In the entries below, find every line with "transform" and copy it.

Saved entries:
• • • • •

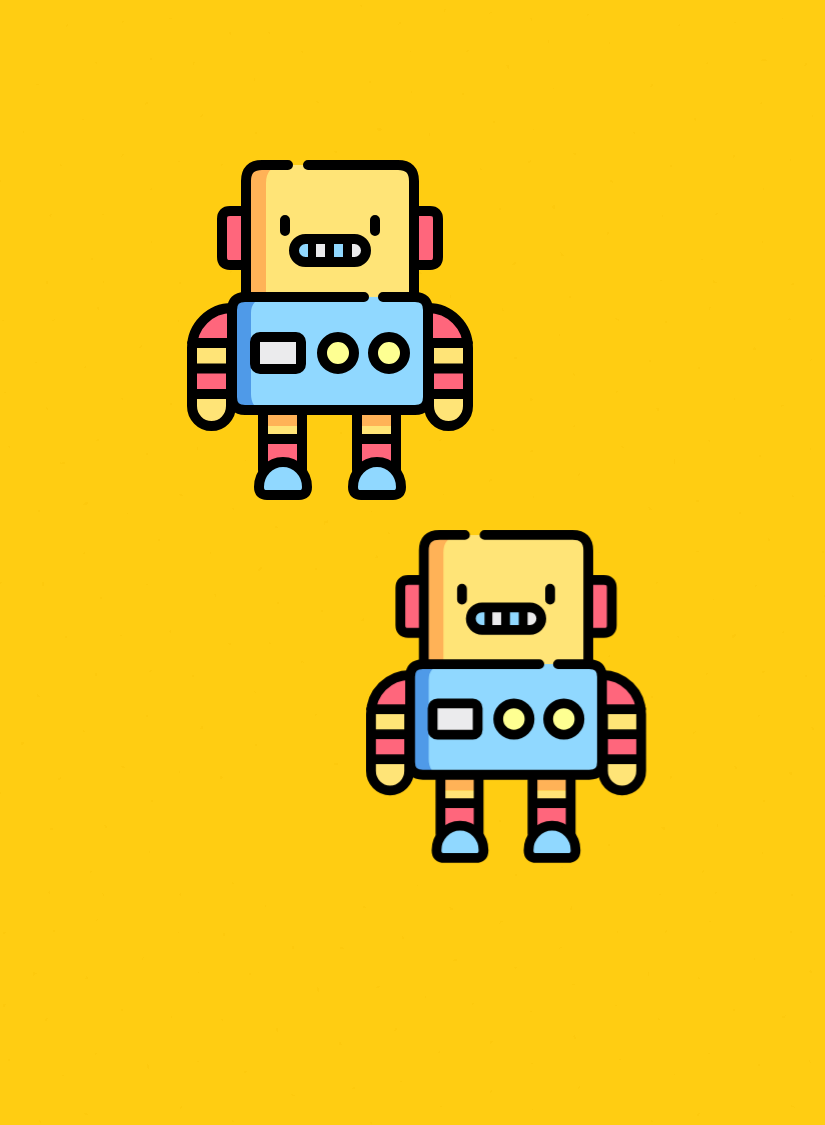
<!DOCTYPE html>
<html lang="en">
<head>
<meta charset="utf-8">
<title>Two robots on yellow dots</title>
<style>
:root {
  --ground: #ffcd12;
  --dot: #f2bd00;
  --ink: #000;
  --face: #ffe477;
  --face-shade: #ffb257;
  --body: #90d8ff;
  --body-shade: #4f9ae8;
  --pink: #ff667c;
  --grey: #ebebed;
  --lamp: #feff92;
}
html, body { margin: 0; width: 825px; height: 1125px; overflow: hidden; background: var(--ground); }
svg { display: block; }
.dots { fill: none; stroke: var(--dot); stroke-linecap: round; }
.dots .xl { stroke-width: 31; }
.dots .l { stroke-width: 25; }
.dots .m { stroke-width: 19; }
.dots .s { stroke-width: 15; }
.ink { fill: none; stroke: var(--ink); stroke-width: 10; stroke-linecap: round; stroke-linejoin: round; }
.face { fill: var(--face); }
.face-shade { fill: var(--face-shade); }
.body { fill: var(--body); }
.body-shade { fill: var(--body-shade); }
.pink { fill: var(--pink); }
.grey { fill: var(--grey); }
.lamp { fill: var(--lamp); }
</style>
</head>
<body>
<svg width="825" height="1125" viewBox="0 0 825 1125" role="img" aria-label="Two toy robots on a dotted yellow background">
  <defs>
    <filter id="rough-edge" filterUnits="userSpaceOnUse" x="-20" y="-20" width="865" height="1165">
      <feTurbulence type="fractalNoise" baseFrequency="0.11" numOctaves="2" seed="4"/>
      <feDisplacementMap in="SourceGraphic" scale="7" xChannelSelector="R" yChannelSelector="G"/>
    </filter>

    <g id="dot-tile">
      <path class="xl" d="M610 44h0M316 102h0M256 133h0M550 41h0M554 208h0M609 233h0M142 347h0M515 357h0M318 378h0M378 376h0M440 439h0M294 483h0M85 552h0M326 523h0M145 585h0"/>
      <path class="l" d="M66 25h0M171 19h0M230 33h0M302 51h0M95 63h0M193 64h0M39 84h0M147 104h0M201 115h0M83 120h0M23 133h0M60 165h0M179 161h0M467 52h0M508 66h0M490 14h0M494 121h0M380 129h0M430 134h0M574 154h0M553 88h0M480 168h0M51 216h0M150 241h0M91 260h0M48 281h0M515 264h0M571 296h0M180 283h0M231 271h0M224 323h0M36 362h0M86 367h0M198 360h0M250 362h0M452 297h0M502 310h0M574 426h0M122 399h0M223 406h0M277 418h0M340 432h0M473 393h0M9 448h0M63 463h0M147 455h0M198 449h0M232 510h0M491 480h0M441 496h0M532 497h0M579 475h0M376 558h0M390 534h0M158 540h0M316 569h0M214 595h0M322 610h0M598 553h0M364 295h0M266 293h0"/>
      <path class="m" d="M151 60h0M122 156h0M152 189h0M369 82h0M413 93h0M411 51h0M400 23h0M363 7h0M446 10h0M532 20h0M463 93h0M532 129h0M529 161h0M336 152h0M588 13h0M500 209h0M105 214h0M104 282h0M98 309h0M54 320h0M293 336h0M403 325h0M4 320h0M574 374h0M171 405h0M47 408h0M395 418h0M456 347h0M530 400h0M492 432h0M533 451h0M97 441h0M181 495h0M354 475h0M401 470h0M39 509h0M86 502h0M128 514h0M276 527h0M211 553h0M44 583h0M102 598h0M565 540h0M0 583h0M419 273h0M371 512h0M4 393h0"/>
      <path class="s" d="M123 23h0M269 32h0M255 80h0M222 165h0M562 255h0M178 320h0M342 336h0M560 336h0M426 385h0M245 460h0M260 569h0M278 603h0M0 181h0"/>
    </g>

    <g id="arm">
      <path class="pink" d="M232 308a40 40 0 0 0-40 40V394H232z"/>
      <path class="face" d="M192 343h40v25h-40zM192 394h40v12a20 20 0 0 1-40 0z"/>
      <path class="ink" d="M232 308a40 40 0 0 0-40 40V406a19.5 20 0 0 0 39 0V343M192 343h39M192 368.5h39M192 394h39"/>
    </g>

    <g id="leg">
      <path class="face-shade" d="M263 410h39v16h-39z"/>
      <path class="face" d="M263 426h39v13h-39z"/>
      <path class="pink" d="M263 439h39v36h-39z"/>
      <path class="ink" d="M263 410v60M302 410v60M263 439h39"/>
      <path class="body" d="M267 495h32q8 0 8-8a24 25 0 0 0-48 0q0 8 8 8z"/>
      <path class="ink" d="M267 495h32q8 0 8-8a24 25 0 0 0-48 0q0 8 8 8z"/>
    </g>

    <g id="ear">
      <path class="pink" d="M246 211h-16q-8 0-8 8v38q0 8 8 8h16z"/>
      <path class="ink" d="M246 211h-16q-8 0-8 8v38q0 8 8 8h16"/>
    </g>

    <g id="robot">
      <use href="#ear"/>
      <use href="#ear" transform="matrix(-1 0 0 1 660 0)"/>
      <use href="#arm"/>
      <use href="#arm" transform="matrix(-1 0 0 1 660 0)"/>
      <use href="#leg"/>
      <use href="#leg" x="94"/>

      <g id="head">
        <path class="face" d="M246 297V181q0-16 16-16h136q16 0 16 16v116z"/>
        <path class="face-shade" d="M246 297V181q0-16 16-16h20q-16 2-16 18v114z"/>
        <path class="ink" d="M246 297V181q0-16 16-16h26M308 165h90q16 0 16 16v116"/>
        <path class="ink" d="M285 220v11M375 220v11"/>
        <rect class="body" x="294" y="239" width="72" height="23" rx="11.5"/>
        <path class="grey" d="M312 239h18v23h-18zM348 239h7a11 11 0 0 1 0 23h-7z"/>
        <path d="M308 239h8v23h-8zM325 239h9v23h-9zM343 239h9v23h-9z"/>
        <rect class="ink" x="294" y="239" width="72" height="23" rx="11.5"/>
      </g>

      <g id="torso">
        <rect class="body" x="232" y="297" width="196" height="113" rx="13"/>
        <path class="body-shade" d="M245 297h22q-16 2-16 16v81q0 14 12 16h-18q-13 0-13-13v-87q0-13 13-13z"/>
        <path class="ink" d="M364 297H245q-13 0-13 13v87q0 13 13 13h170q13 0 13-13v-87q0-13-13-13h-32"/>
        <rect class="grey" x="255" y="337" width="46" height="32" rx="5"/>
        <rect class="ink" x="255" y="337" width="46" height="32" rx="5"/>
        <circle class="lamp" cx="338" cy="353" r="16"/>
        <circle class="ink" cx="338" cy="353" r="16"/>
        <circle class="lamp" cx="389" cy="353" r="16"/>
        <circle class="ink" cx="389" cy="353" r="16"/>
      </g>
    </g>
  </defs>

  <rect width="825" height="1125" fill="var(--ground)"/>
  <g class="dots" filter="url(#rough-edge)">
    <use href="#dot-tile" x="-612" y="-612"/>
    <use href="#dot-tile" y="-612"/>
    <use href="#dot-tile" x="612" y="-612"/>
    <use href="#dot-tile" x="-612"/>
    <use href="#dot-tile"/>
    <use href="#dot-tile" x="612"/>
    <use href="#dot-tile" x="-612" y="612"/>
    <use href="#dot-tile" y="612"/>
    <use href="#dot-tile" x="612" y="612"/>
  </g>
  <use href="#robot"/>
  <use href="#robot" transform="translate(183 373.4) scale(.979)"/>
</svg>
</body>
</html>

• • • • •

_Output for this exercise_
      <use href="#ear" transform="matrix(-1 0 0 1 660 0)"/>
      <use href="#arm" transform="matrix(-1 0 0 1 660 0)"/>
  <use href="#robot" transform="translate(183 373.4) scale(.979)"/>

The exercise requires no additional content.